I had one big jar from my past in October. One of my coworkers at a former employer killed himself after becoming despondent with a long struggle over health issues. He was only a year older than me. We were good friends at work, maybe not super close, but we had lots of deep and funny conversations only true geeks could love.

I traveled to the Land of Lincoln to attend a memorial service. It was the first time I had been there since leaving about five years prior. It was good to see some other former coworkers. One of the unexpected aspects of the event was that the deceased party's entire book collection, which was very large and of high quality, was on display and free for the taking.

Soon thereafter, I started giving myself permission to buy new books on things I saw myself wanting to learn over the year to come. Part of this was an act of rebellion against the default stance of non-indulgence that I had taken for so many years. Another part is longer-term strategic -- namely, I see this year being a major turning point at my employer -- either they figure out what they are going to do, or I will need to find work elsewhere. I need to invest in my own skills to keep the doors open.

To that end, I invested in new computing hardware, based on purchases of on-sale components. It may not have the raw power of a gamer's dream machine, but it certainly can pull its own weight. I finished assembling the components earlier this week. It has a quad-core CPU, three hard drives that are set up in a RAID 5 array, and 8 GB of RAM. The goal was to create a machine where I could set up and run virtual machines for development and testing.

As of this week, I've also broken down and gotten a smartphone -- an HTC Droid Incredible, which was free with 2 year contract with my current phone provider. The touch screen keyboard is taking some time to get used to,

The X got her home broken into in early December. The burglars made off with her TV, the Wii and its games, and her laptop, which had many pictures from 2009, which she had not backed up. She has responded by getting an alarm system installed and adopting a black lab. Oddly enough, the burglars did not take the kids' handheld game consoles, her digital camera, or the desktop computer.

Looks like we've got ourselves a new year, and it's pouring down rain outside. I'll close up for now. If you have other questions, please leave them in the comments. The best of wishes to all of you who continue to check this site for updates.

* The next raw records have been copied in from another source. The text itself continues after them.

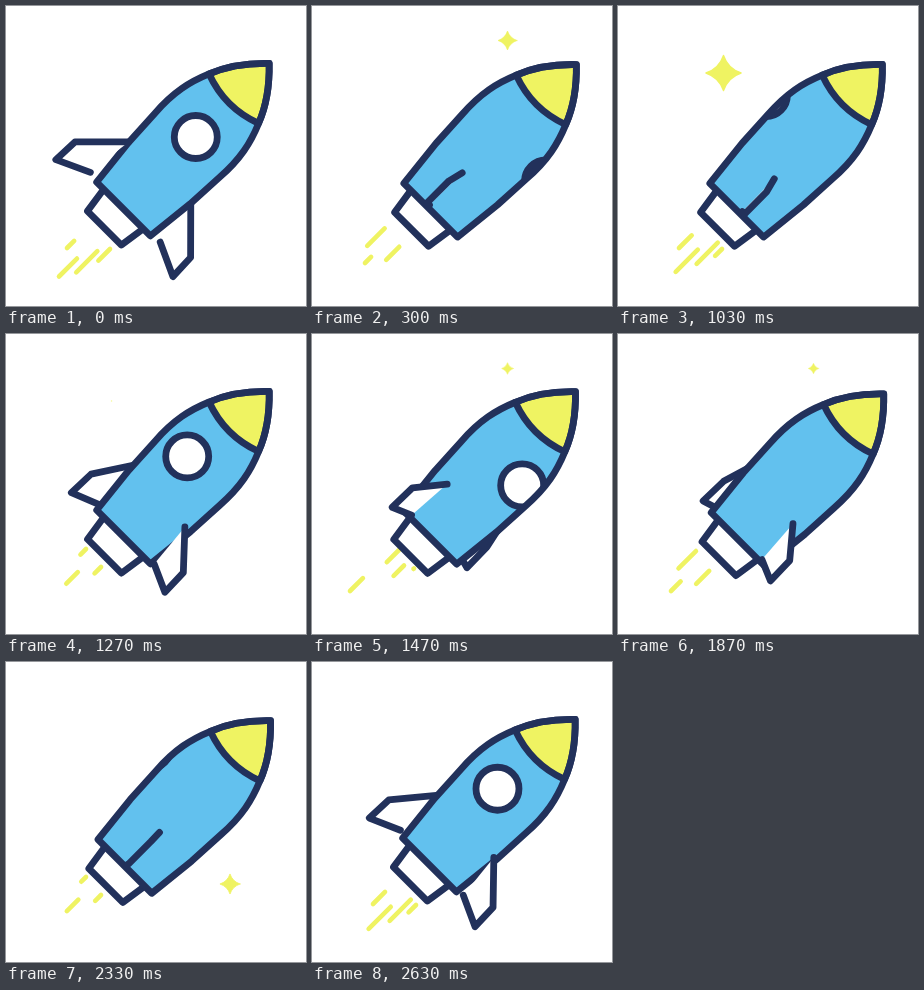
An HTML page with a canvas that plays this animation: 300x300 px, repeating every 2.66 s.

```html
<!DOCTYPE html>
<html lang="en">
<head>
<meta charset="utf-8">
<title>Spinning rocket</title>
<style>
  html, body { margin: 0; width: 100%; height: 100%; overflow: hidden; background: #fff; }
  canvas { display: block; width: 300px; height: 300px; }
</style>
</head>
<body>
<canvas id="stage" width="300" height="300"></canvas>
<script>
const ctx = document.getElementById('stage').getContext('2d');
const NAVY = '#22315b', BLUE = '#62c1ee', YELLOW = '#eff362', WHITE = '#fff';
const LOOP = 2660, TURN = LOOP / 2, DASH_CYCLE = LOOP / 5, TWINKLE = LOOP / 4;

// Rocket space: x runs from base to nose, y runs across the body.
const body = new Path2D(
  'M0-38L51-43.5L90-45.5C118-47.5 137-43 156-35Q182-25 206 0' +
  'Q182 25 156 35C137 43 118 47.5 90 45.5L51 43.5L0 38Z');
const nose = new Path2D('M156-35Q182-25 206 0Q182 25 156 35Q143 0 156-35Z');
const nozzle = new Path2D('M0-28L-27-24L-27 24L0 28');
const star = new Path2D('M1 0Q.25.25 0 1Q-.25.25-1 0Q-.25-.25 0-1Q.25-.25 1 0Z');

// Fin corners seen from the side, head on, and from behind.
const finSide = [[51, 44], [13, 82], [-13, 83], [2.5, 49.5]];
const finFront = [[48.5, 0], [36, 0], [5, 0], [3, 0]];
const finBack = [[110, 30], [61, 0], [29, 0], [20, 0]];

// Exhaust: x + y of the lane, first x, last x, start, travel time
const dashes = [
  [303, 87, 61, 332, 160], [323.5, 92, 53, 367, 150], [336.5, 102, 66, 405, 145],
  [347, 104, 76, 450, 200], [310, 78, 53, 76, 185], [295, 80, 38, 180, 205],
  [328, 95, 71, 165, 157]
];
const DASH_DELAY = 85;

// Stars: x, y, radius, start
const stars = [
  [195.5, 34.5, 9.5, 0], [195.5, 34.5, 9.5, TURN],
  [105.5, 67, 19, 615], [224, 222, 10.2, 1960]
];

const mod = (n, m) => ((n % m) + m) % m;
const clamp = n => Math.min(1, Math.max(0, n));

function paint(path, fill, stroke = NAVY) {
  if (fill) { ctx.fillStyle = fill; ctx.fill(path); }
  ctx.strokeStyle = stroke;
  ctx.stroke(path);
}

function drawDashes(time) {
  ctx.lineWidth = 4.6;
  for (const [lane, from, to, start, travel] of dashes) {
    const age = mod(time - start, DASH_CYCLE);
    const head = clamp(age / travel), tail = clamp((age - DASH_DELAY) / travel);
    if (tail >= 1) continue;
    const x1 = from + (to - from) * head, x2 = from + (to - from) * tail;
    const line = new Path2D();
    line.moveTo(x1, lane - x1);
    line.lineTo(x2, lane - x2);
    paint(line, null, YELLOW);
  }
}

function drawStars(time) {
  for (const [x, y, radius, start] of stars) {
    const age = (time - start) / TWINKLE;
    if (age <= 0 || age >= 1) continue;
    const size = radius * Math.sin(Math.PI * age);
    ctx.save();
    ctx.translate(x, y);
    ctx.scale(size, size);
    ctx.lineWidth = 0.08;
    paint(star, YELLOW, YELLOW);
    ctx.restore();
  }
}

// quarter: 0 left, 1 front, 2 right, 3 back
function drawFin(quarter) {
  const reach = Math.abs(1 - mod(quarter, 2));
  const side = quarter < 1 || quarter > 3 ? -1 : 1;
  const inner = quarter < 2 ? finFront : finBack;
  const path = new Path2D();
  finSide.forEach(([x, y], i) => {
    const [x0, y0] = inner[i];
    path.lineTo(x0 + (x - x0) * reach, side * (y0 + (y - y0) * reach));
  });
  paint(path, WHITE);
}

function drawWindow(turn) {
  const offset = mod(turn + 0.5, 1) - 0.5;
  if (Math.abs(offset) > 0.25) return;
  const port = new Path2D();
  port.arc(102, offset * 270, 21.5, 0, 7);
  ctx.save();
  ctx.clip(body);
  paint(port, WHITE);
  ctx.restore();
}

function drawRocket(time) {
  const turn = mod(time / TURN, 1);
  const sway = 1.4 * (1 - Math.cos(2 * Math.PI * turn));
  const fins = [turn * 4, mod(turn * 4 + 2, 4)];
  ctx.save();
  ctx.translate(117.5 + sway, 203 + sway);
  ctx.rotate(-Math.PI / 4);
  ctx.lineWidth = 6.8;
  fins.filter(q => q >= 2).forEach(drawFin);
  paint(nozzle, WHITE);
  ctx.fillStyle = BLUE;
  ctx.fill(body);
  drawWindow(turn);
  paint(nose, YELLOW);
  paint(body);
  fins.filter(q => q < 2).forEach(drawFin);
  ctx.restore();
}

function frame() {
  const time = performance.now() % LOOP;
  ctx.clearRect(0, 0, 300, 300);
  ctx.lineCap = ctx.lineJoin = 'round';
  drawDashes(time);
  drawStars(time);
  drawRocket(time);
  requestAnimationFrame(frame);
}
frame();
</script>
</body>
</html>
```
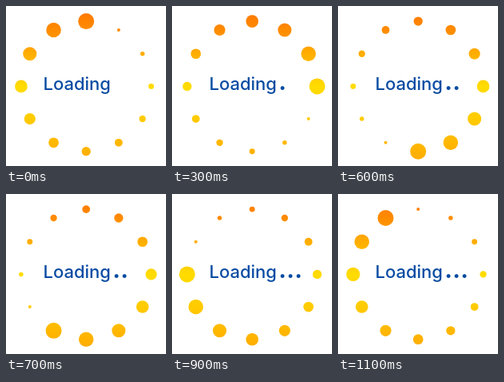
These frames come from a looping animation (200 px wide and 200 px high, 1200 ms). An HTML page:

```html
<!DOCTYPE html>
<html lang="en">
<head>
<meta charset="utf-8">
<title>Loading</title>
<style>
  html, body { margin: 0; width: 100%; height: 100%; overflow: hidden; background: #fff; }
  svg { display: block; width: 100%; height: 100%; }
  text { fill: #0a4ca3; }
  .label { font: 500 22px Inter, sans-serif; }
  .dots { font: 900 28px Lato, sans-serif; text-anchor: middle; }
</style>
</head>
<body>
<svg viewBox="0 0 200 200">
  <defs>
    <linearGradient id="sun" gradientUnits="userSpaceOnUse" x1="0" y1="9" x2="0" y2="192">
      <stop offset="0" stop-color="#ff7a00"/>
      <stop offset=".12" stop-color="#ff8c00"/>
      <stop offset=".28" stop-color="#ffae00"/>
      <stop offset=".5" stop-color="#ffdc00"/>
      <stop offset=".72" stop-color="#ffcb00"/>
      <stop offset=".88" stop-color="#ffb800"/>
      <stop offset="1" stop-color="#ffac00"/>
    </linearGradient>
  </defs>
  <g id="ring" fill="url(#sun)"></g>
  <text class="label" x="46.5" y="105">Loading</text>
  <text class="dots" id="dots" x="138 148 158" y="105"></text>
</svg>
<script>
  const COUNT = 12, STEP = 100, LOOP = COUNT * STEP;
  const CENTER = { x: 100.2, y: 100.4 }, RING_RADIUS = 81.3;
  const MAX_R = 10, MIN_R = 2;

  const ring = document.getElementById('ring');
  const dots = document.getElementById('dots');

  const balls = Array.from({ length: COUNT }, (_, i) => {
    const angle = i / COUNT * 2 * Math.PI;
    const ball = document.createElementNS('http://www.w3.org/2000/svg', 'circle');
    ball.setAttribute('cx', CENTER.x + RING_RADIUS * Math.sin(angle));
    ball.setAttribute('cy', CENTER.y - RING_RADIUS * Math.cos(angle));
    return ring.appendChild(ball);
  });

  function draw(time) {
    const step = Math.floor(time % LOOP / STEP);
    const head = step === 1 ? 0 : step; // the first pose is held twice as long
    balls.forEach((ball, i) => {
      const age = (head - i + COUNT) % COUNT;
      ball.setAttribute('r', MAX_R - (MAX_R - MIN_R) * age / (COUNT - 1));
    });
    dots.textContent = '.'.repeat(Math.floor(step / 3));
  }

  const start = performance.now();
  function tick(now) {
    draw(Math.max(0, now - start));
    requestAnimationFrame(tick);
  }
  draw(0);
  requestAnimationFrame(tick);
</script>
</body>
</html>
```
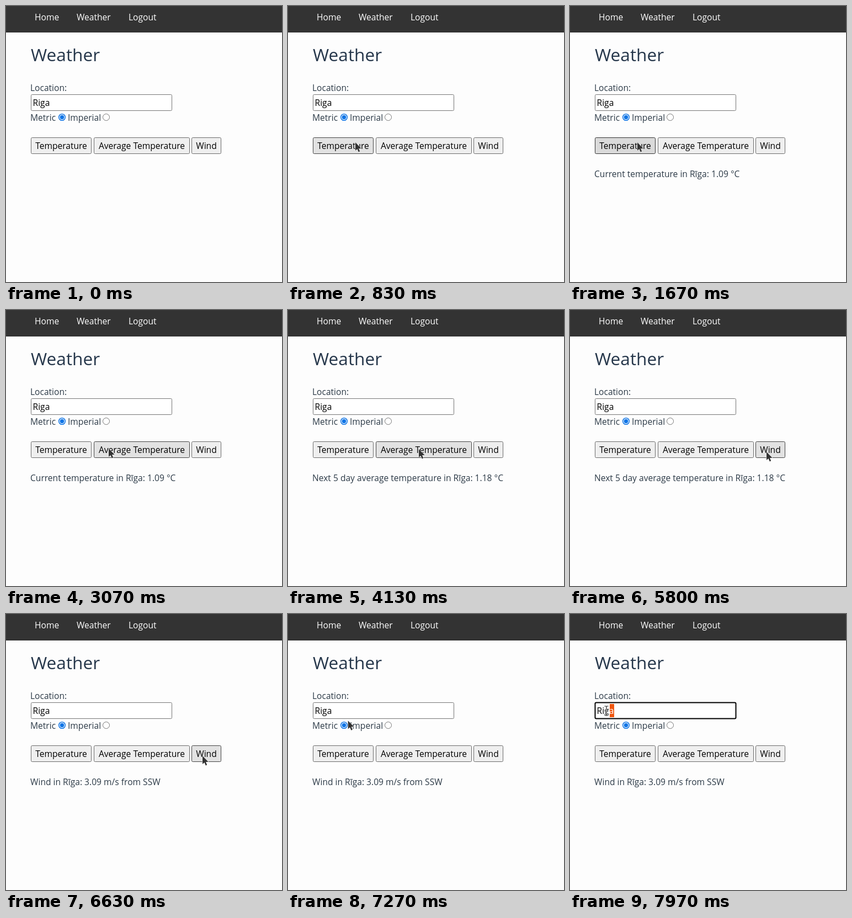
An HTML page for the animation above (8000 ms loop, 500 by 500 pixels).

```html
<!DOCTYPE html>
<html lang="en">
<head>
<meta charset="utf-8">
<title>Weather</title>
<style>
  html, body { margin: 0; width: 100%; height: 100%; overflow: hidden; background: #fdfdfd; }
  svg { display: block; width: 100%; height: 100%; }
  text { font: 15.6px "Open Sans", "Noto Sans", sans-serif; fill: #2c3a47; }
  .nav text { fill: #fff; }
  .title { font-size: 31.6px; fill: #25364a; }
  .dark { fill: #000; }
  .button rect { fill: #efefef; stroke: #6b6b6b; }
  .button text { fill: #000; }
  .button.hover rect { fill: #e2e2e2; stroke: #444; }
  .button.pressed rect { fill: #dadada; stroke: #333; }
</style>
</head>
<body>
<svg viewBox="0 0 500 500">
  <rect width="500" height="500" fill="#fdfdfd"/>
  <rect width="500" height="48" fill="#333"/>
  <g class="nav">
    <text x="52" y="26">Home</text>
    <text x="128" y="26">Weather</text>
    <text x="222" y="26">Logout</text>
  </g>
  <text class="title" x="45" y="100">Weather</text>
  <text x="44" y="154">Location:</text>

  <rect id="field" x="45.5" y="160.5" width="255" height="29" rx="2" fill="#fff"/>
  <rect id="selection" x="72" y="163" width="8" height="24" fill="#f0560f"/>
  <text class="dark" x="48.5" y="181">Rig<tspan id="lastLetter">a</tspan></text>

  <text x="44" y="208">Metric</text>
  <circle cx="101.5" cy="201.5" r="5.8" fill="#fff" stroke="#0f75e6" stroke-width="1.5"/>
  <circle cx="101.5" cy="201.5" r="3.8" fill="#0f75e6"/>
  <text x="112" y="208">Imperial</text>
  <circle cx="181.5" cy="201.5" r="6" fill="#fff" stroke="#767676"/>

  <g id="buttons"></g>
  <text id="result" x="44" y="310"></text>

  <path id="arrow" d="M0 0V15L3.4 12L5.8 17.4L8.2 16.3L6 11H10.7Z"
        fill="#333" stroke="#fff" stroke-width="1" paint-order="stroke"/>
  <g id="beam" fill="none">
    <path d="M-3.5-8H-1Q0-8 0-6V6Q0 8-1 8H-3.5M3.5-8H1Q0-8 0-6M0 6Q0 8 1 8H3.5" stroke="#fff" stroke-width="3"/>
    <path d="M-3.5-8H-1Q0-8 0-6V6Q0 8-1 8H-3.5M3.5-8H1Q0-8 0-6M0 6Q0 8 1 8H3.5" stroke="#222" stroke-width="1.2"/>
  </g>
</svg>
<script>
const LOOP = 8000;
const byId = id => document.getElementById(id);

const buttons = [
  { label: "Temperature", x: 45, width: 110, press: [1500, 1720] },
  { label: "Average Temperature", x: 159, width: 174, press: [3740, 3860] },
  { label: "Wind", x: 336, width: 54, press: [5960, 6080] },
];

const results = [
  [0, ""],
  [1300, "Current temperature in Rīga: 1.09 °C"],
  [3950, "Next 5 day average temperature in Rīga: 1.18 °C"],
  [6150, "Wind in Rīga: 3.09 m/s from SSW"],
];

// Pointer stops: time, x, y
const path = [
  [30, 370, -4], [830, 122, 247], [2770, 122, 247],
  [3070, 186, 251], [3500, 237, 252], [4970, 237, 252],
  [5270, 295, 251], [5740, 356, 257], [6630, 356, 257],
  [7370, 96, 190], [7560, 81, 175], [7700, 81, 175], [7960, 66, 175],
];
const FOCUS_TIME = 7650;

function pointerAt(time) {
  const next = path.findIndex(stop => stop[0] > time);
  if (next === 0) return path[0].slice(1);
  if (next < 0) return path[path.length - 1].slice(1);
  const [t0, x0, y0] = path[next - 1];
  const [t1, x1, y1] = path[next];
  const u = (time - t0) / (t1 - t0);
  const eased = u * u * (3 - 2 * u);
  return [x0 + (x1 - x0) * eased, y0 + (y1 - y0) * eased];
}

const inside = (x, y, left, top, width, height) =>
  x >= left && x <= left + width && y >= top && y <= top + height;

const show = (element, visible) =>
  element.setAttribute("visibility", visible ? "visible" : "hidden");

byId("buttons").innerHTML = buttons.map(({ label, x, width }) => `
  <g class="button">
    <rect x="${x + 0.5}" y="238.5" width="${width - 1}" height="29" rx="2"/>
    <text x="${x + width / 2}" y="259" text-anchor="middle">${label}</text>
  </g>`).join("");
const buttonNodes = [...byId("buttons").children];

function render(time) {
  const [x, y] = pointerAt(time);

  buttons.forEach((button, i) => {
    const hover = inside(x, y, button.x, 238, button.width, 30);
    const pressed = time >= button.press[0] && time < button.press[1];
    buttonNodes[i].classList.toggle("hover", hover);
    buttonNodes[i].classList.toggle("pressed", pressed);
  });

  byId("result").textContent = results.filter(([start]) => start <= time).pop()[1];

  const focused = time >= FOCUS_TIME;
  byId("field").setAttribute("stroke", focused ? "#000" : "#767676");
  byId("field").setAttribute("stroke-width", focused ? 2 : 1);

  const selected = focused && x < 75;
  show(byId("selection"), selected);
  byId("lastLetter").style.fill = selected ? "#fff" : "";

  const overField = inside(x, y, 45, 160, 256, 30);
  show(byId("arrow"), time >= 30 && !overField);
  show(byId("beam"), overField);
  const place = `translate(${x} ${y})`;
  byId("arrow").setAttribute("transform", place);
  byId("beam").setAttribute("transform", place);
}

function tick() {
  render(performance.now() % LOOP);
  requestAnimationFrame(tick);
}
tick();
</script>
</body>
</html>
```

[1] -- Don't get me wrong, no one can touch Dylan's work as a lyricist, I just want to make sure my narrative provides context in addition to facts.

[2] -- No, I haven't changed jobs yet. More on that in a bit.